Jesse Walker Johnstun (1820-1860)

Autobiography of Jesse Walker Johnstun (1820-1860)
LDS Church History Library, MS 13575

“Personal history of Jesse Walker Johnstun written 22 April 1857 at Parley’s Park

The geniology of Jesse Walker Johnstun the son of James an Amity Johnstun was born January the 21st 1820 in the township of Rushcreek, County of Perry and State of Ohio.

My father immigrated to Ohio from the State of Pensylvany in 1810, where he died in 1829 in June after an illness of seven years of consumption and left my mother and 7 children the most of us had to leave home and go amongst strangers and remained from the most of the time until 1838.

During this time I had lerned the cabinet trade. In march 1838 my oldest brother came to see me. I was living in Circlevill, Picketway Co., Ohio. My mother resided in New Baltimore, Fairfield Co., Ohio. My brother George G. Johnstun informed me that four of the family had been baptised into the Church of Jesus Christ of Later Day Saints and was making preparations to go to Far West, County of Caldwell, State of Mourie (Missouri).

I went home with him and there was 2 Elders from Kirtland by the name of Milton Stow and Elias F. Wells. Stow had his family with him. Wells was a young man. I heard them preach a few times. I received the word with joy and on the third of April 1838 I was baptized by Milton Stow and confirmed by Stow and Wells. We sold our possessions and got a team and outfit for Far West. We took a small family with us and bore their expences. The man’s name was John Fowler, his wife and three children.

When we got to Columbus we fell in with Alexander Cudman and Truman O. Angel and their families. Elias F. Wells drove our team as my older brother had gone to Geogy (?) Co., Ohio with Milton Stow. Brother Wells was made President of the Camp. We all arrived safe in Far West on the 13 day of August 1838. Joseph came the next day from____? Black from making a treaty of peace with the citisons of Davis Co.

I went to work for Isack Morley who was counselor to Bishop Partridge and also Patriarch. I remained in his service until I was called upon to take up arms in defence of my brethren and my religion. Father Trilion was our captain. I was in his service until we were sent to Snodgrasses Mill to guard it. Then I remained under command of Alton Tuly and John Murdock as guard until the morning of the 29th of October when I was sent to Log Creek with Aron Daniels to bring a cow to the milk. We were taken prisoners by a company of Jackson Co. Mob Militia. We were brought to the Main Camp and a strong guard plasd over us. There I remained until the next night when I was called upon with eleven men to carry up the body of one of our company by the name of Cary who had his head mashed in by one who was called Montgummery when we was led over Goos Creek

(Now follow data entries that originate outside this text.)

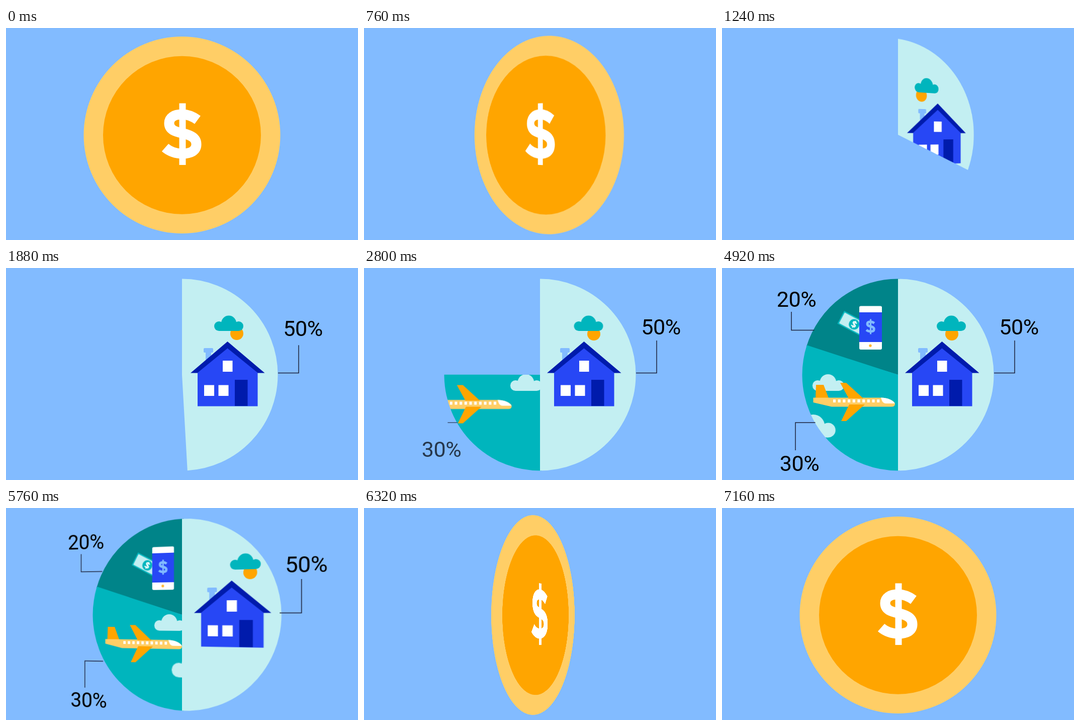
Write an HTML page without scripts that moves like this. It is 700 px wide and 421 px high and loops after 7200 ms.

```html
<!DOCTYPE html>
<html lang="en">
<head>
<meta charset="utf-8">
<title>Budget split</title>
<style>
  html, body { margin: 0; width: 100%; height: 100%; overflow: hidden; background: #82bbff; }
  .stage { position: absolute; left: 0; top: 0; width: 700px; height: 421px; overflow: hidden; }
  .view { position: absolute; inset: 0; perspective: 1050px; perspective-origin: 350px 212px; }
  .near { perspective: 663px; }

  /* two faces of one turning disc */
  .face {
    position: absolute; left: 0; top: 0; overflow: visible;
    transform-origin: 350px 212px; backface-visibility: hidden;
    animation: spin 7.2s infinite;
  }
  .back { transform: rotateY(180deg); }
  @keyframes spin {
    0% { rotate: y 0deg; animation-timing-function: cubic-bezier(.7, 0, .3, 1); }
    26.39% { rotate: y -180deg; }
    73.47% { rotate: y -180deg; animation-timing-function: cubic-bezier(.7, 0, .3, 1); }
    99.86%, 100% { rotate: y -360deg; }
  }

  g, text, polyline, .sweep { animation: 0s linear infinite; animation-duration: 7.2s; }

  /* wedges */
  .sweep { fill: none; stroke: #fff; stroke-width: 190.5; stroke-dasharray: 0 400; }
  .s1 { animation-name: sweep1; }
  .s2 { animation-name: sweep2; }
  .s3 { animation-name: sweep3; }
  @keyframes sweep1 {
    0%, 13.37% { stroke-dasharray: 0 400; animation-timing-function: cubic-bezier(.15, .3, .1, 1); }
    30.04%, 100% { stroke-dasharray: 180 400; }
  }
  @keyframes sweep2 {
    0%, 32.08% { stroke-dasharray: 0 400; animation-timing-function: cubic-bezier(.15, .3, .1, 1); }
    48.75%, 100% { stroke-dasharray: 109 400; }
  }
  @keyframes sweep3 {
    0%, 50.56% { stroke-dasharray: 0 400; animation-timing-function: cubic-bezier(.15, .3, .1, 1); }
    67.22%, 100% { stroke-dasharray: 74 400; }
  }

  /* labels */
  text { font: 400 43px Roboto, Arial, sans-serif; letter-spacing: -.5px; text-anchor: middle; fill: #000; }
  polyline { fill: none; stroke: #1c2238; stroke-width: 1.5; stroke-dasharray: 1 2; }
  .l1 { animation-name: label1; }
  .l2 { animation-name: label2; }
  .l3 { animation-name: label3; }
  text { --dy: 35px; }
  text.l2 { --dy: -35px; }
  polyline { --dy: 0px; }
  @keyframes label1 {
    0%, 19.44% { opacity: 0; stroke-dashoffset: 1; transform: translateY(var(--dy)); animation-timing-function: cubic-bezier(.3, 1, .6, 1); }
    22.2% { opacity: 1; }
    32.36%, 100% { opacity: 1; stroke-dashoffset: 0; transform: translateY(0); }
  }
  @keyframes label2 {
    0%, 38.06% { opacity: 0; stroke-dashoffset: 1; transform: translateY(var(--dy)); animation-timing-function: cubic-bezier(.3, 1, .6, 1); }
    40.8% { opacity: 1; }
    50.97%, 100% { opacity: 1; stroke-dashoffset: 0; transform: translateY(0); }
  }
  @keyframes label3 {
    0%, 56.53% { opacity: 0; stroke-dashoffset: 1; transform: translateY(var(--dy)); animation-timing-function: cubic-bezier(.3, 1, .6, 1); }
    59.3% { opacity: 1; }
    69.44%, 100% { opacity: 1; stroke-dashoffset: 0; transform: translateY(0); }
  }

  /* things inside the wedges; all drift right as the disc turns away */
  .house { animation-name: house; }
  @keyframes house {
    0%, 13.19% { transform: translateX(10px); }
    17.22% { transform: translateX(6.5px); }
    26.11% { transform: translateX(3px); }
    31.25% { transform: translateX(0); }
    73.47% { transform: translateX(0); animation-timing-function: cubic-bezier(.33, 0, .67, .33); }
    86.67%, 100% { transform: translateX(42px); }
  }
  .cloud { animation-name: cloud; }
  @keyframes cloud {
    0%, 13.19% { transform: translateX(-56px); }
    17.22% { transform: translateX(-39px); animation-timing-function: ease-out; }
    26.11% { transform: translateX(-13px); }
    51.67% { transform: translateX(-6px); }
    68.33% { transform: translateX(0); }
    73.47% { transform: translateX(2px); animation-timing-function: cubic-bezier(.33, 0, .67, .33); }
    86.67%, 100% { transform: translateX(66px); }
  }
  .sun { animation-name: sun; }
  @keyframes sun {
    0%, 13.19% { transform: translate(-84px, -1px); }
    17.22% { transform: translate(-53px, 0); animation-timing-function: ease-out; }
    26.11% { transform: translate(2px, -1px); }
    33% { transform: translate(0, 0); }
    73.47% { transform: translate(0, 0); animation-timing-function: cubic-bezier(.33, 0, .67, .33); }
    86.67%, 100% { transform: translate(106px, 0); }
  }
  .plane { animation-name: plane; }
  @keyframes plane {
    0%, 33% { transform: translate(-210px, 6px); animation-timing-function: cubic-bezier(.33, 1, .68, 1); }
    48.5% { transform: translate(0, 4px); }
    51.67% { transform: translate(0, 3px); animation-timing-function: ease-in-out; }
    68.33% { transform: translate(0, 0); animation-timing-function: ease-in-out; }
    73.47% { transform: translate(0, 2px); }
    80% { transform: translate(6px, 5px); }
    86.67%, 100% { transform: translate(24px, 5px); }
  }
  .drift { animation-name: drift; }
  @keyframes drift {
    0%, 33% { transform: translateX(133px); }
    51.67% { transform: translateX(63px); }
    68.33% { transform: translateX(0); }
    80% { transform: translateX(-130px); }
    86.67%, 100% { transform: translateX(-175px); }
  }
  .fast { animation-name: fast; }
  @keyframes fast {
    0%, 51.67% { transform: translateX(216px); }
    68.33% { transform: translateX(0); }
    80% { transform: translateX(-151px); }
    86.67%, 100% { transform: translateX(-210px); }
  }
  .phone { animation-name: phone; }
  @keyframes phone {
    0%, 50.56% { transform: translate(0, 140px); }
    51.67% { transform: translate(0, 122px); animation-timing-function: cubic-bezier(.25, .8, .4, 1); }
    62.5% { transform: translate(0, 0); }
    73.47% { transform: translate(0, 0); animation-timing-function: cubic-bezier(.33, 0, .67, .33); }
    86.67%, 100% { transform: translate(64px, 0); }
  }
  .note { animation-name: note; }
  @keyframes note {
    0%, 55.5% { transform: translate(42px, 22px); animation-timing-function: cubic-bezier(.33, 1, .68, 1); }
    66%, 100% { transform: translate(0, 0); }
  }
</style>
</head>
<body>
<div class="stage">

  <div class="view">
    <svg class="face" width="700" height="421">
      <defs>
        <g id="dollar" fill="none" stroke="currentColor">
          <path stroke-width="20" d="M381 182.500C372 176 361 171.500 350 171.500C334 171.500 324.500 178 324.500 189C324.500 203 338 206 351 209C366 212.500 378.500 217 378.500 231C378.500 244 367 249.500 350.500 249.500C338 249.500 325 245 316.500 237.500"/>
          <path stroke-width="13" d="M351 149.500V272"/>
        </g>
        <g id="puff">
          <circle cx="10.500" cy="22.500" r="10.500"/>
          <circle cx="31" cy="16.500" r="16.500"/>
          <circle cx="52.500" cy="22.500" r="10.500"/>
          <path d="M10.500 17H52.500V33H10.500Z"/>
        </g>
      </defs>
      <circle cx="350" cy="212.500" r="195.500" fill="#ffce66"/>
      <circle cx="350" cy="212.700" r="157" fill="#ffa500"/>
      <use href="#dollar" color="#fff"/>
    </svg>
  </div>

  <div class="view near">
    <svg class="face back" width="700" height="421">
      <defs>
        <mask id="m1" maskUnits="userSpaceOnUse" x="0" y="0" width="700" height="421">
          <circle class="sweep s1" cx="350" cy="212" r="95.250" pathLength="360" transform="rotate(-90 350 212)"/>
        </mask>
        <mask id="m2" maskUnits="userSpaceOnUse" x="0" y="0" width="700" height="421">
          <circle class="sweep s2" cx="350" cy="212" r="95.250" pathLength="360" transform="rotate(89 350 212)"/>
        </mask>
        <mask id="m3" maskUnits="userSpaceOnUse" x="0" y="0" width="700" height="421">
          <circle class="sweep s3" cx="350" cy="212" r="95.250" pathLength="360" transform="rotate(197 350 212)"/>
        </mask>
      </defs>

      <!-- savings -->
      <g mask="url(#m3)">
        <circle cx="350" cy="212" r="192" fill="#008489"/>
        <g class="phone">
          <g class="note">
            <g transform="translate(243 85) rotate(28)">
              <rect width="60" height="29" fill="#00b5bd"/>
              <rect x="2.500" y="2.500" width="55" height="24" fill="#c3eff2"/>
              <circle cx="30" cy="14.500" r="10.500" fill="#00b5bd"/>
              <use href="#dollar" color="#fff" transform="translate(30 14.500) scale(.125) translate(-350 -211)"/>
            </g>
          </g>
          <rect x="273" y="75.500" width="45" height="86.500" rx="3" fill="#fff"/>
          <rect x="273" y="88" width="45" height="59" fill="#2747f5"/>
          <circle cx="295" cy="154.300" r="2.700" fill="#ffb733"/>
          <use href="#dollar" color="#82bbff" transform="translate(295.300 116.500) scale(.245) translate(-350 -211)"/>
        </g>
      </g>

      <!-- travel -->
      <g mask="url(#m2)">
        <circle cx="350" cy="212" r="192" fill="#00b5bd"/>
        <g class="drift" fill="#c3eff2">
          <use href="#puff" x="180" y="211"/>
          <use href="#puff" x="423" y="211"/>
        </g>
        <g class="fast" fill="#c3eff2">
          <use href="#puff" transform="translate(139 291) scale(1.380)"/>
          <use href="#puff" transform="translate(480 291) scale(1.380)"/>
        </g>
        <g class="plane">
          <path fill="#ffa500" d="M187 232H202L212 258H186Z"/>
          <path fill="#ffce66" d="M181.500 257.500H316C330 257.500 344 264 344 270Q344 275.500 337 275.500H218L181.500 267Z"/>
          <path fill="#fff" d="M316 257.500C330 257.500 341 263 343.500 269H327Q320 269 318 263Z"/>
          <path fill="#ffa500" d="M235 228H247L281 259H252ZM253 271H284L247 304H237Z"/>
          <path stroke="#fff" stroke-width="6" stroke-dasharray="5 4.700" d="M221 264H313.500"/>
        </g>
      </g>

      <!-- home -->
      <g mask="url(#m1)">
        <circle cx="350" cy="212" r="192" fill="#c3eff2"/>
        <g class="sun"><circle cx="457" cy="131" r="13" fill="#ffa500"/></g>
        <g class="cloud" fill="#00b5bd">
          <circle cx="436.500" cy="115.500" r="9.500"/>
          <circle cx="456" cy="109.500" r="15"/>
          <circle cx="475.500" cy="115.500" r="9.500"/>
          <path d="M436.500 110H475.500V125H436.500Z"/>
        </g>
        <g class="house">
          <path fill="#82bbff" d="M392 159H407Q409 159 409 161V166Q409 168 407 168H405V190H394V168H392Q390 168 390 166V161Q390 159 392 159Z"/>
          <path fill="#001bac" d="M437.500 146L511.500 208.500H364Z"/>
          <path fill="#2747f5" d="M378 274.500V208L437.500 159.500L497.500 208V274.500Z"/>
          <path fill="#fff" d="M428 184H447.500V206H428ZM391 232.500H411V254H391ZM419.500 232.500H439.500V254H419.500Z"/>
          <path fill="#001bac" d="M452 222H477.500V274H452Z"/>
        </g>
      </g>
    </svg>
  </div>

  <div class="view">
    <svg class="face back" width="700" height="421">
      <polyline class="l1" pathLength="1" points="541,208.500 582,208.500 582,144"/>
      <text class="l1" x="590.500" y="131.500">50%</text>
      <polyline class="l2" pathLength="1" points="185.500,307 146,307 146,362"/>
      <text class="l2" x="154" y="402.500">30%</text>
      <polyline class="l3" pathLength="1" points="183.500,123.500 138,123.500 138,87"/>
      <text class="l3" x="148" y="77">20%</text>
    </svg>
  </div>

</div>
</body>
</html>
```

General Lucius addressed us in the following manner: “Gentlemen I advise you to disperce through the Country and live as other men do for your city will be rushed tomorrow. As for your leaders you will never see them again for their doom is fixed their die is cast and death is inevetible their portion for they are to be shot tomorrow morning at eight o’clock. He then dismissed us.

We went to Fare West, my friends rejoiced to see me again but my hart was sad for the things I saw was it going to come on us, our Beloved prophet and leaders prissoners in the midst of the Demons of hell and sentenced to be shot. I know what it was for I had just came from there when they brought into the camp I could not compare it, their yelling to nothing but yelings of the damned. For further particulars see the persecution of the Saints; for I shared in it all.

We removed to Quinsy, Adams Co., Ill. Where I resided until the spring of 1842 when I went to Massidonia and on the 10th of April when I went to Nauvoo with Samuel Croggins and was ordained an Elder under the hands of Jesse Baker and started on a mission to Indiania the next morning. We preached in every settlement until we got to Crawfordsville, Ind. There we remained and preached in the country around there 2 months. We then returned home.

No more of importance until the 16 of July 1846 when I enlisted in the Mormon Betalion and I was detached with those that came to the valley on 28 July 1847 and returned with the hors teams to the States. Went to St. Joseph, Buchanan Co. Mo. Where I married Betsy Ann Snyder, daughter of Samuel and Henrietta M. Snyder. Emigrated to the valley in 1849 in company with him in whose service I am at preassant.

To close I bare my testimony that I know that God in the last days has spoken from the heavens and called his servants Joseph and Brigham and Heber and many others.

I have tried to type this as it was written by Darrel Toones great-grandfather, Jesse Walker Johnstun in 1857.

Mildred F. Toone